For many Aussies, the super system is a complex, difficult-to-navigate maze. They either choose or are allocated a super fund when they first start working and, each time they change jobs, they may get allocated a new super fund account.
As a result, many Aussies have accumulated multiple super accounts, which means they need to pay fees several times. One way of avoiding this scenario is to take that original super fund with you to your next job. Still, you may find a better performing fund or one with fewer fees.
Suppose you choose to open a new account. In that case, you can rollover your super balance and consolidate it into one super fund if both super funds allow rollovers. If you’re receiving super contributions from your employer, you may need to inform them to make contributions to the new super fund.
You may also need to rollover your super balance if you’re a member of a super fund meant for employees of a particular industry or corporation and are changing jobs. You could then choose to rollover your super benefits into the fund allocated by your new employer. Alternatively, you could move your super to an eligible rollover super fund. You should consider checking with your super fund provider if you need to pay any fees or taxes for the rollover. Also, find out if the new super fund offers similar or better benefits than your present super fund, including insurance.

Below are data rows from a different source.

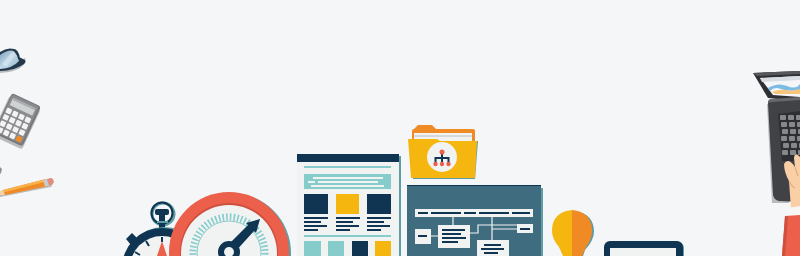
<!DOCTYPE html>
<html lang="en">
<head>
<meta charset="utf-8">
<title>Business planning banner</title>
<style>
:root {
  --ground: #f5f6f8;
  --navy: #0f3553;
  --teal: #3f6c7f;
  --aqua: #86cccb;
  --shade: #5d9da3;
  --red: #ec5f4a;
  --orange: #f08a24;
  --amber: #f5b70f;
  --paper: #f1f2f2;
  --grey: #77787b;
  --dark: #414245;
  --skin: #f9cfa6;
}
html, body { margin: 0; }
body { width: 800px; height: 256px; overflow: hidden; background: var(--ground); }
.banner { display: block; width: 800px; height: 256px; background: var(--ground); }
.navy { fill: var(--navy); }
.teal { fill: var(--teal); }
.aqua { fill: var(--aqua); }
.shade { fill: var(--shade); }
.red { fill: var(--red); }
.orange { fill: var(--orange); }
.amber { fill: var(--amber); }
.paper { fill: var(--paper); }
.grey { fill: var(--grey); }
.dark { fill: var(--dark); }
.skin { fill: var(--skin); }
.soft { fill: #b9bbbf; }
.line { fill: none; stroke: var(--navy); stroke-width: 2; }
.link { fill: none; stroke: var(--paper); stroke-width: 1.2; }
</style>
</head>
<body>
<svg class="banner" viewBox="0 0 800 256" role="img" aria-label="Desk tools, charts and a laptop on a light background">
  <defs>
    <linearGradient id="lens" x1="0" y1="0" x2="1" y2="1">
      <stop offset="0" stop-color="#7d9fba"/>
      <stop offset="0.5" stop-color="#c3d9e8"/>
      <stop offset="1" stop-color="#8fb0c9"/>
    </linearGradient>
    <g id="key-row">
      <rect width="5.4" height="5.4" rx="1"/>
      <rect x="7" width="5.4" height="5.4" rx="1"/>
      <rect x="14" width="5.4" height="5.4" rx="1"/>
    </g>
    <g id="text-lines" class="navy">
      <rect width="24" height="2"/>
      <rect y="4" width="17" height="2"/>
      <rect y="8" width="23" height="2"/>
      <rect y="12" width="14" height="2"/>
    </g>
    <g id="laptop-keys">
      <rect width="6" height="5" rx="1"/>
      <rect x="8" width="6" height="5" rx="1"/>
      <rect x="16" width="6" height="5" rx="1"/>
    </g>
  </defs>

  <g id="glasses">
    <path class="soft" d="M0 73Q20 72 26 62L25 58L0 70Z"/>
    <path d="M0 52Q7 47 14 49Q18 51 19 57L25 60Q26 62 24 64Q14 71 0 71Z" fill="#24384b"/>
    <path d="M0 55Q8 49 14 51Q18 56 19 61Q13 68 0 69Z" fill="url(#lens)"/>
    <path d="M2 64L12 52L15 54L7 67Z" fill="#d8e7f0" opacity=".6"/>
    <path d="M13 50Q18 50 19 59" fill="none" stroke="#24384b" stroke-width="2"/>
  </g>

  <g id="calculator" transform="translate(12 93) rotate(25)">
    <rect class="soft" x="-1" y="3" width="34" height="44" rx="3"/>
    <rect class="grey" x="0" y="0" width="32" height="44" rx="3"/>
    <rect x="1" y="1" width="29" height="41" rx="2" fill="#8b8c8f"/>
    <rect x="3" y="4" width="25" height="8" rx="1" fill="#cfd2d3"/>
    <rect x="3" y="4" width="25" height="2" fill="#a9adb0"/>
    <g fill="#f3f3f3">
      <use href="#key-row" x="2" y="15"/>
      <use href="#key-row" x="2" y="22"/>
      <use href="#key-row" x="2" y="29"/>
      <use href="#key-row" x="2" y="36"/>
      <rect x="23" y="15" width="5.4" height="5.4" rx="1"/>
      <rect x="23" y="22" width="5.4" height="5.4" rx="1"/>
      <rect x="23" y="29" width="5.4" height="5.4" rx="1"/>
    </g>
    <rect class="orange" x="23" y="36" width="5.4" height="5.4" rx="1"/>
  </g>

  <g id="pencil">
    <path d="M0 167L2 169L1 173L0 174Z" fill="#8d9095"/>
    <path class="soft" d="M0 197L51 187L54 182L52 178L0 193Z"/>
    <path class="orange" d="M3 190L46 179L48 186L5 195L0 195V192Z"/>
    <path d="M3 190L46 179L46.6 181.500L3 192.500Z" fill="#f9b24c"/>
    <path d="M0 192L3 190L5 195L0 195Z" fill="#f3d3a6"/>
    <path d="M43 180L47 179L49 185.500L45 186.500Z" fill="#c9cbd0"/>
    <path d="M47 179L51 178Q54 179 53.500 182Q53 185 49 185.500Z" fill="#e58b79"/>
  </g>

  <g id="stopwatch">
    <circle cx="163" cy="214" r="11" fill="none" stroke="#5d9da3" stroke-width="3"/>
    <circle class="line" cx="162" cy="213" r="10.500"/>
    <rect class="navy" x="155" y="209" width="14" height="6" rx="2"/>
    <rect class="navy" x="159" y="214" width="6" height="15"/>
    <rect class="shade" x="157" y="221" width="11" height="2"/>
    <path class="navy" d="M126 239L132 233L138 239L131 245Z"/>
    <circle class="shade" cx="164" cy="268" r="41"/>
    <circle class="navy" cx="162" cy="268" r="40"/>
    <circle class="paper" cx="162" cy="268" r="32"/>
    <path class="line" d="M162 237V242M146 241L149 246M178 241L175 246M135 252L140 255"/>
    <path class="red" d="M162 241L167 256H157Z"/>
  </g>

  <g id="gauge">
    <circle class="shade" cx="231" cy="253" r="60"/>
    <circle class="red" cx="229" cy="252" r="60"/>
    <circle cx="229" cy="252" r="49" fill="#cf4f3e"/>
    <circle class="paper" cx="229" cy="253" r="48"/>
    <circle cx="229" cy="253" r="36" fill="none" stroke="#86cccb" stroke-width="7" stroke-dasharray="1.6 2.1"/>
    <circle cx="229" cy="253" r="32" fill="none" stroke="#86cccb" stroke-width="1"/>
    <path class="navy" d="M226 247L248 225L246 223L260 219L256 233L254 231L234 253Z"/>
    <circle class="navy" cx="229" cy="252" r="11"/>
    <circle class="paper" cx="229" cy="252" r="5"/>
  </g>

  <g id="web-page">
    <rect class="shade" x="299" y="156" width="102" height="100"/>
    <rect class="paper" x="297" y="154" width="102" height="102"/>
    <rect class="navy" x="297" y="154" width="102" height="8"/>
    <rect class="aqua" x="304" y="166" width="87" height="2"/>
    <rect class="aqua" x="304" y="174" width="87" height="15"/>
    <g class="paper">
      <rect x="313" y="177" width="70" height="2"/>
      <rect x="308" y="181" width="7" height="2"/>
      <rect x="318" y="181" width="60" height="2"/>
      <rect x="311" y="185" width="73" height="2"/>
    </g>
    <rect class="navy" x="304" y="194" width="24" height="20"/>
    <rect class="amber" x="336" y="194" width="23" height="20"/>
    <rect class="navy" x="367" y="194" width="24" height="20"/>
    <use href="#text-lines" x="304" y="217"/>
    <use href="#text-lines" x="336" y="217"/>
    <use href="#text-lines" x="367" y="217"/>
    <rect class="aqua" x="304" y="235" width="87" height="2"/>
    <rect class="aqua" x="304" y="241" width="17" height="15"/>
    <rect class="aqua" x="328" y="241" width="16" height="15"/>
    <rect class="navy" x="352" y="241" width="16" height="15"/>
    <rect class="amber" x="375" y="241" width="16" height="15"/>
  </g>

  <g id="folder">
    <path class="shade" d="M412 141H478L475 179H413Z"/>
    <path class="orange" d="M412 139V131Q412 129 414 129L418 125H432L436 129H473Q475 129 475 131V142H412Z"/>
    <path class="paper" d="M414 133H472V142H414Z"/>
    <path d="M414 135H472V137H414Z" fill="#d6d9da"/>
    <path class="amber" d="M408 139H437L440 141H477L475 178H411Z"/>
    <circle class="paper" cx="442" cy="157" r="15"/>
    <path class="line" d="M442 152V163M435.500 163V158H448.500V163"/>
    <g class="red">
      <circle cx="442" cy="152" r="2.500"/>
      <circle cx="435.500" cy="164" r="2.200"/>
      <circle cx="442" cy="164" r="2.200"/>
      <circle cx="448.500" cy="164" r="2.200"/>
    </g>
  </g>

  <g id="flowchart-board">
    <rect class="shade" x="409" y="188" width="134" height="68"/>
    <rect class="teal" x="407" y="186" width="134" height="70"/>
    <rect class="navy" x="407" y="185" width="134" height="1"/>
    <path class="link" d="M453 217V225M492 217V240M431 236H439M469 233H478V225H517M492 229H517"/>
    <g class="paper">
      <rect x="415" y="209" width="118" height="8"/>
      <rect x="415" y="229" width="16" height="15"/>
      <rect x="438" y="225" width="32" height="23"/>
      <rect x="477" y="240" width="32" height="16"/>
      <rect x="517" y="224" width="16" height="9"/>
    </g>
    <g class="navy">
      <rect x="418" y="212" width="10" height="2"/>
      <rect x="431" y="212" width="30" height="2"/>
      <rect x="464" y="212" width="12" height="2"/>
      <rect x="479" y="212" width="30" height="2"/>
      <rect x="512" y="212" width="18" height="2"/>
      <rect x="418" y="235" width="9" height="2"/>
      <rect x="442" y="229" width="23" height="2"/>
      <rect x="442" y="233" width="19" height="2"/>
      <rect x="442" y="237" width="24" height="2"/>
      <rect x="442" y="241" width="16" height="2"/>
      <rect x="484" y="244" width="17" height="2"/>
      <rect x="481" y="248" width="23" height="2"/>
      <rect x="484" y="252" width="14" height="2"/>
      <rect x="520" y="228" width="10" height="2"/>
    </g>
  </g>

  <g id="light-bulb">
    <path class="shade" d="M575 211Q594 214 594 232Q594 240 585 250L583 256H570Z"/>
    <path class="amber" d="M572 210Q552 212 552 231Q552 239 559 247L563 256H573Z"/>
    <path class="orange" d="M572 210Q592 212 592 231Q592 239 586 247L582 256H572Z"/>
  </g>

  <g id="tablet">
    <rect class="shade" x="606" y="242" width="78" height="30" rx="6"/>
    <rect class="navy" x="604" y="241" width="79" height="30" rx="6"/>
    <rect class="paper" x="610" y="248" width="66" height="20"/>
  </g>

  <g id="laptop">
    <path d="M753 73L800 71V101L768 98Z" fill="#2e3033"/>
    <path d="M753 73L800 71V74L757 76Z" fill="#55575b"/>
    <path d="M760 78L800 76V97L773 95Z" fill="#f5f6f7"/>
    <path d="M760 78L800 76V80L762 82Z" fill="#d7dde2"/>
    <path d="M768 88Q778 82 787 86T800 84V90Q788 92 781 89T770 91Z" fill="#7cbce4"/>
    <path d="M772 92Q781 88 790 91L800 89V94L775 94Z" fill="#f8c67b"/>
    <path class="soft" d="M767 104L772 203H789V104Z"/>
    <path class="dark" d="M768 103Q768 99 772 99L800 97V202L779 201Q774 200 773 195Z"/>
    <path d="M768 103Q768 99 772 99L800 97V100L772 102Z" fill="#67696d"/>
    <path d="M778 114L800 111V161L782 161Z" fill="#2d2f32"/>
    <g fill="#85878b">
      <use href="#laptop-keys" x="780" y="115"/>
      <use href="#laptop-keys" x="781" y="122"/>
      <use href="#laptop-keys" x="782" y="129"/>
      <use href="#laptop-keys" x="781" y="136"/>
      <use href="#laptop-keys" x="783" y="143"/>
      <use href="#laptop-keys" x="782" y="150"/>
    </g>
  </g>

  <g id="typing-hand">
    <path class="skin" d="M800 157Q795 151 794 158L795 167Q788 157 784 164Q784 172 789 181L791 209H800Z"/>
    <path d="M795 167L798 176M789 181Q792 187 795 188" fill="none" stroke="#e5ad82" stroke-width="1.200"/>
    <path d="M788 208L800 206V216H787Z" fill="#f7f7f7"/>
    <path class="red" d="M785 216L800 215V256H782Z"/>
    <path d="M785 216L788 216L785 256H782Z" fill="#cf4f3e"/>
  </g>
</svg>
</body>
</html>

When do I have to pay a superannuation rollover tax?
Typically, you don’t need to pay taxes on rolled-over super benefits or report a rollover of super benefits on your tax return. However, some of your super benefits like interest may be untaxed. When you request a rollover, your super fund provider may withhold tax on this untaxed part, but this should be reflected in your super benefits statement.
Furthermore, when you receive such untaxed super benefits in a new super fund, they are considered personal super contributions. You can usually make personal contributions of up to $100,000 if your super balance was less than $1.6 million at the end of the previous year. If the untaxed super benefits you receive exceed the $100,000 cap, you may have to pay tax at a non-concessional rate.

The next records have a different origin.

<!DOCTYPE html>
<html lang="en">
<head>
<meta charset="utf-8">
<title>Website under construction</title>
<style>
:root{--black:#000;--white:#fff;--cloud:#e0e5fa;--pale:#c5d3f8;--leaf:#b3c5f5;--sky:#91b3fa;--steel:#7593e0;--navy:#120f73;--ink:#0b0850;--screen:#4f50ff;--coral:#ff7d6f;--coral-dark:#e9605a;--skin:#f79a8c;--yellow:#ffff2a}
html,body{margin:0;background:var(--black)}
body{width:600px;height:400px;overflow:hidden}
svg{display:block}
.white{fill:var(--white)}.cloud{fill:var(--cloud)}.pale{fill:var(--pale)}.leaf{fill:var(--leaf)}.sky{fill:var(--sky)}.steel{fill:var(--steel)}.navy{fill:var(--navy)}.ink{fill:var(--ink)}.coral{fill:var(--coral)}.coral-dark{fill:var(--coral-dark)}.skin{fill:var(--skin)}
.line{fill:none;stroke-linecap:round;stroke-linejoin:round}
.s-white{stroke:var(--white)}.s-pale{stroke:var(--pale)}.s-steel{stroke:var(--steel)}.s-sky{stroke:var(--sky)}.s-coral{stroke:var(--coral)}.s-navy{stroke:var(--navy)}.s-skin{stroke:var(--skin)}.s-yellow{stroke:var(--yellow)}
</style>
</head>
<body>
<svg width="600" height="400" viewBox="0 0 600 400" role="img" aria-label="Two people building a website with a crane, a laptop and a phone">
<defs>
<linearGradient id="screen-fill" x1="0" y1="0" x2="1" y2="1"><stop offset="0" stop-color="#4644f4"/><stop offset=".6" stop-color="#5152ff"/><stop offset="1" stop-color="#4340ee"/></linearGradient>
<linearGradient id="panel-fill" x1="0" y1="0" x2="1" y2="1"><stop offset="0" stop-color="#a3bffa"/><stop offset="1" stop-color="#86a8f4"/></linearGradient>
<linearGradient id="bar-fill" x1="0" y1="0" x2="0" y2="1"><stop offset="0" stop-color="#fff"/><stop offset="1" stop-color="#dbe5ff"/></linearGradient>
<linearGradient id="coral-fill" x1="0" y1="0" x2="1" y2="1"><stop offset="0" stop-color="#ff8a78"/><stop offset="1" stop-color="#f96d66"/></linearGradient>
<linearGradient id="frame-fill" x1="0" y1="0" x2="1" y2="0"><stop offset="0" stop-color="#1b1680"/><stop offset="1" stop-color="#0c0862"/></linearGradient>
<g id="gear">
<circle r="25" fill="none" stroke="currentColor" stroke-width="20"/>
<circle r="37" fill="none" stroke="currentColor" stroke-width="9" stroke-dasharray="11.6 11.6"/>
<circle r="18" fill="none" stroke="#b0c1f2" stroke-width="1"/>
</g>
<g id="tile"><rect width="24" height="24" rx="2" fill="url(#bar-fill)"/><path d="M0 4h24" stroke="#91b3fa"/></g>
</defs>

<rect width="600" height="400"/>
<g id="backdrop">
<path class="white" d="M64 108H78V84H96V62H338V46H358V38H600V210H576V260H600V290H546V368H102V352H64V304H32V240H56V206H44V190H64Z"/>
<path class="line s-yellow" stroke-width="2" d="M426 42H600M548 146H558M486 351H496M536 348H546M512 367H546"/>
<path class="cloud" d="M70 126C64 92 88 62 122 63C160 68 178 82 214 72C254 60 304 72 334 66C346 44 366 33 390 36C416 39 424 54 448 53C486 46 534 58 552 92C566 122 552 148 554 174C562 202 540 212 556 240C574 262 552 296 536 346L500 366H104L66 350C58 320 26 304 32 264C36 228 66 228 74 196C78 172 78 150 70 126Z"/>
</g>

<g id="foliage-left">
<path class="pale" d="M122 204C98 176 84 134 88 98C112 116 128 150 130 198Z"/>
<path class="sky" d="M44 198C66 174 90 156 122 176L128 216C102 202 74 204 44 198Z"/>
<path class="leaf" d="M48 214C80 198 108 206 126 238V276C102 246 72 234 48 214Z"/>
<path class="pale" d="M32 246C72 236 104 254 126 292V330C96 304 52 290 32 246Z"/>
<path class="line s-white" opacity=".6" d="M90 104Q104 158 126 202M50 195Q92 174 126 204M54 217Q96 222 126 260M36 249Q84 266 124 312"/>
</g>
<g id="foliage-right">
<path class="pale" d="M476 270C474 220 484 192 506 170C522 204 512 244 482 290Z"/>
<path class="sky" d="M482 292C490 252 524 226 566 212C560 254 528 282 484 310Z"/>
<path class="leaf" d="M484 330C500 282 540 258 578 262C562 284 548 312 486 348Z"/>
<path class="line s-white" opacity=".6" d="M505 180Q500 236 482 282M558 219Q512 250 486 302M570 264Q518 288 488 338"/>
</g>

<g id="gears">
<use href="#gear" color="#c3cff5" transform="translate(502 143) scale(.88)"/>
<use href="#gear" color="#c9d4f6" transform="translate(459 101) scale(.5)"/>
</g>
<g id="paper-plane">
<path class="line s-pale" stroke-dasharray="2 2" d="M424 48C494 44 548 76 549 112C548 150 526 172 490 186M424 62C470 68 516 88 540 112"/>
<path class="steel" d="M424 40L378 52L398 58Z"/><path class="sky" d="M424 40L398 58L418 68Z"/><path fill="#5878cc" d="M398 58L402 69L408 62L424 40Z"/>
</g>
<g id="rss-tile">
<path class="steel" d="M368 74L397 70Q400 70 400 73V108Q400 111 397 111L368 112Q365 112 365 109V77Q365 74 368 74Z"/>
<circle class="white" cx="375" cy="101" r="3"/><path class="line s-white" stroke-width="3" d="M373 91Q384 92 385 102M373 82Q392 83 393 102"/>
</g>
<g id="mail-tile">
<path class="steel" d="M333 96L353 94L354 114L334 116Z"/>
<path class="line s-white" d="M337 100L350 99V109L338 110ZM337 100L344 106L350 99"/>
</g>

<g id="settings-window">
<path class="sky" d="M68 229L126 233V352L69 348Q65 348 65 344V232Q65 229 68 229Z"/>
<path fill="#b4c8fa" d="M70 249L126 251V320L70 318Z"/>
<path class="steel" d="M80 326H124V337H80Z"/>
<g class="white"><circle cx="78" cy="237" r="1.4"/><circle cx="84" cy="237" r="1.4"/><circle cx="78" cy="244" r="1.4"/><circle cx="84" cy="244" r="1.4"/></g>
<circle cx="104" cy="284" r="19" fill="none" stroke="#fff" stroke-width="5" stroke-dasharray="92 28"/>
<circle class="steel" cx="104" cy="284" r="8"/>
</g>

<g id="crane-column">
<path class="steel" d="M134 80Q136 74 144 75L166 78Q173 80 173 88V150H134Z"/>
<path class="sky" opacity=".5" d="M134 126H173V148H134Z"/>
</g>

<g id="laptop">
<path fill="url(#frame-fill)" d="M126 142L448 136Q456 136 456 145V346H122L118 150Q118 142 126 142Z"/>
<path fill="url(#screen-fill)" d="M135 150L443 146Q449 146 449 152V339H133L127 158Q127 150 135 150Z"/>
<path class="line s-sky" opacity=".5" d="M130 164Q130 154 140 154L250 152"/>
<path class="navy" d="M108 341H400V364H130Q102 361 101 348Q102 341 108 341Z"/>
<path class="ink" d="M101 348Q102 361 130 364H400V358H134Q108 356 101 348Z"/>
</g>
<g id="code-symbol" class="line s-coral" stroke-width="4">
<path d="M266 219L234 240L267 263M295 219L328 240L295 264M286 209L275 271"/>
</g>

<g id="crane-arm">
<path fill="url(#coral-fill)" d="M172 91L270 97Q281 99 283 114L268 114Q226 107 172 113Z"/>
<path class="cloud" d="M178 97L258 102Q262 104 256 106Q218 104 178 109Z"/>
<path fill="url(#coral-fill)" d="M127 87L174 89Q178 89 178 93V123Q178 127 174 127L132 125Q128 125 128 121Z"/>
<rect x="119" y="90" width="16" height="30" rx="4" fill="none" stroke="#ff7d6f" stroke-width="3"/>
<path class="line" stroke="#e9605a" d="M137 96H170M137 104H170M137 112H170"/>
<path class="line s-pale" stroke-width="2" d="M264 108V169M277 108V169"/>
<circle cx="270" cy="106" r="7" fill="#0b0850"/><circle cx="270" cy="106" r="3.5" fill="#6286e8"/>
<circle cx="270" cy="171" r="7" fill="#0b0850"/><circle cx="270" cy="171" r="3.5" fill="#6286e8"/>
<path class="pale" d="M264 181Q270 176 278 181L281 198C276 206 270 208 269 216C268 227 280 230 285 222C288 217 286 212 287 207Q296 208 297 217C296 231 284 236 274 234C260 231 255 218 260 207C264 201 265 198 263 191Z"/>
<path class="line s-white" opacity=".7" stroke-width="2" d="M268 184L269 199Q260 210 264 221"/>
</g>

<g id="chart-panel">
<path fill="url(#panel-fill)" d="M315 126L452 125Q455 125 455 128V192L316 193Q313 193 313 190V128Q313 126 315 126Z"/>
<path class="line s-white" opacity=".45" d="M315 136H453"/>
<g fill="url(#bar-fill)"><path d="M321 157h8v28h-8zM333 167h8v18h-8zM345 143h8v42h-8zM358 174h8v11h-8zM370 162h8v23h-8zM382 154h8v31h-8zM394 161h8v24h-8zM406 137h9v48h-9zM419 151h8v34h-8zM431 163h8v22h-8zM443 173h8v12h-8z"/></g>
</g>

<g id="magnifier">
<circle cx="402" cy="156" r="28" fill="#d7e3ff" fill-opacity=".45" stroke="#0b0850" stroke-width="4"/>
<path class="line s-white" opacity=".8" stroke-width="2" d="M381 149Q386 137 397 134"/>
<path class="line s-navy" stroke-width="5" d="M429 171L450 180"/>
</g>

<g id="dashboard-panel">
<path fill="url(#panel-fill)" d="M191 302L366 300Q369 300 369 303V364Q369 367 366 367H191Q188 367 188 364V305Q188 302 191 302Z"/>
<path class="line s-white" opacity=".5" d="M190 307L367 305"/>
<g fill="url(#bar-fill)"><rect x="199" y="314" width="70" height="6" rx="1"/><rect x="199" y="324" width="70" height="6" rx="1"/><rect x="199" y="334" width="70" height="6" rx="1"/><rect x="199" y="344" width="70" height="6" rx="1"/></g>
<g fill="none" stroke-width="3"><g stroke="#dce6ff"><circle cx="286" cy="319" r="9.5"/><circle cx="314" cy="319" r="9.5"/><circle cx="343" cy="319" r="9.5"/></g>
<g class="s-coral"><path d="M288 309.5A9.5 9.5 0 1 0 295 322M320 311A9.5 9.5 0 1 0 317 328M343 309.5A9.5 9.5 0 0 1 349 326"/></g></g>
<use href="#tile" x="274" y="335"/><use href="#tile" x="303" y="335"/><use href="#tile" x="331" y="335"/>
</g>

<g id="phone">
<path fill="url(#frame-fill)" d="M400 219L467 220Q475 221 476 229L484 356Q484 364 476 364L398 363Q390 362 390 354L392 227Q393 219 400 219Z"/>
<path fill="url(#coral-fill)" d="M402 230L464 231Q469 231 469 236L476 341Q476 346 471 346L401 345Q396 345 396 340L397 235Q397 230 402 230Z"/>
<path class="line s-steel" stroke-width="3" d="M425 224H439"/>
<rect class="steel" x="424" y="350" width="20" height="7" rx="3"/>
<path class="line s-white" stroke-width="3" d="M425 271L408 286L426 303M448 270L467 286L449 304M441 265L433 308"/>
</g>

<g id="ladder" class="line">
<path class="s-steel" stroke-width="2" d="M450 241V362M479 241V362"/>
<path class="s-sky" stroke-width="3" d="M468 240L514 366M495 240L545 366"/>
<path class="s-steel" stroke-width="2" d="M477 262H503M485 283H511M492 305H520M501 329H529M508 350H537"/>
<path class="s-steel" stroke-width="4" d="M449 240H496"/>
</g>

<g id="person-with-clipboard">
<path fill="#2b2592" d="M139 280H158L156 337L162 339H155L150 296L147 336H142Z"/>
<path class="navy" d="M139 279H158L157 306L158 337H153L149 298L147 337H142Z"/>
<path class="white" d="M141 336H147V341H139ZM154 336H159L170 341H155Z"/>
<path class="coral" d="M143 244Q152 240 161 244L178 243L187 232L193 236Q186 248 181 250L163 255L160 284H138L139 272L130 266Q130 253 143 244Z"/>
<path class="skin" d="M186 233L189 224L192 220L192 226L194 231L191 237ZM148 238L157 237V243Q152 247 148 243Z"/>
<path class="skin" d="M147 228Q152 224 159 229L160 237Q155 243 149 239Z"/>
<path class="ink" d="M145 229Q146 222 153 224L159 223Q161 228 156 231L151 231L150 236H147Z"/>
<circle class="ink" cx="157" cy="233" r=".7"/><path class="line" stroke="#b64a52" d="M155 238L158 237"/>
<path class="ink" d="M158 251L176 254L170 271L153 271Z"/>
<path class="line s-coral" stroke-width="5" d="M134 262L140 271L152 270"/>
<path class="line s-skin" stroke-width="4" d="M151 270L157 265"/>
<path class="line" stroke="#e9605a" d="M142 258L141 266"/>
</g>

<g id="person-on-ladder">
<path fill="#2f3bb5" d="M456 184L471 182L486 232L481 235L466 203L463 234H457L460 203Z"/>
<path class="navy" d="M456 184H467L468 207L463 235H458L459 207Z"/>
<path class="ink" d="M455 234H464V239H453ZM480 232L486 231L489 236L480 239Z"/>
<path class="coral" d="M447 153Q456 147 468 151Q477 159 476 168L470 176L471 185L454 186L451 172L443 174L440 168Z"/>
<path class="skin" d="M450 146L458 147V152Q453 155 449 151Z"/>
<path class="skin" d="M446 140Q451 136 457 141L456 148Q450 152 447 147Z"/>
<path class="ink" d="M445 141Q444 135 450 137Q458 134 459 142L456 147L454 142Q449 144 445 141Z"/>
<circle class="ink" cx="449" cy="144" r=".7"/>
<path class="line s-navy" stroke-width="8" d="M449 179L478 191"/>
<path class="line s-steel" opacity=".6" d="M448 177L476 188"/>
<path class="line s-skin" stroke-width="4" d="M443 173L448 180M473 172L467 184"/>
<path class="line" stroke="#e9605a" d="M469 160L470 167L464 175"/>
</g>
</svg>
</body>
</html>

Your super fund provider may also withhold tax before rolling over your benefits under other circumstances. This includes if they find that the untaxed part of your super balance exceeds the untaxed plan cap amount. For the 2020–21 financial year, this cap is $1.565 million, while in 2019–20 it was $1.515 million. The tax withholding could also include a Medicare levy and a temporary budget repair levy. Given these somewhat complicated tax implications, you should consider consulting with your financial adviser before you initiate a super benefit rollover.
How do I rollover my super benefits?
Once you’re sure that you can rollover your super benefits from one fund to another you have multiple options to action the request. You can place a super rollover initiation request by logging into your myGov account or completing and filing a paper form. If you’re rolling over your super benefits to a self-managed super fund, you’ll have to complete a different form.
Initiating the request via your myGov account can simplify the process as you won’t need to submit your identity documents. You should remember that your entire super balance will be rolled over to the new super fund account. If you’re considering a partial rollover, you should check if your super fund provider allows such a rollover. Also, remember that you can’t withdraw any part of your super balance.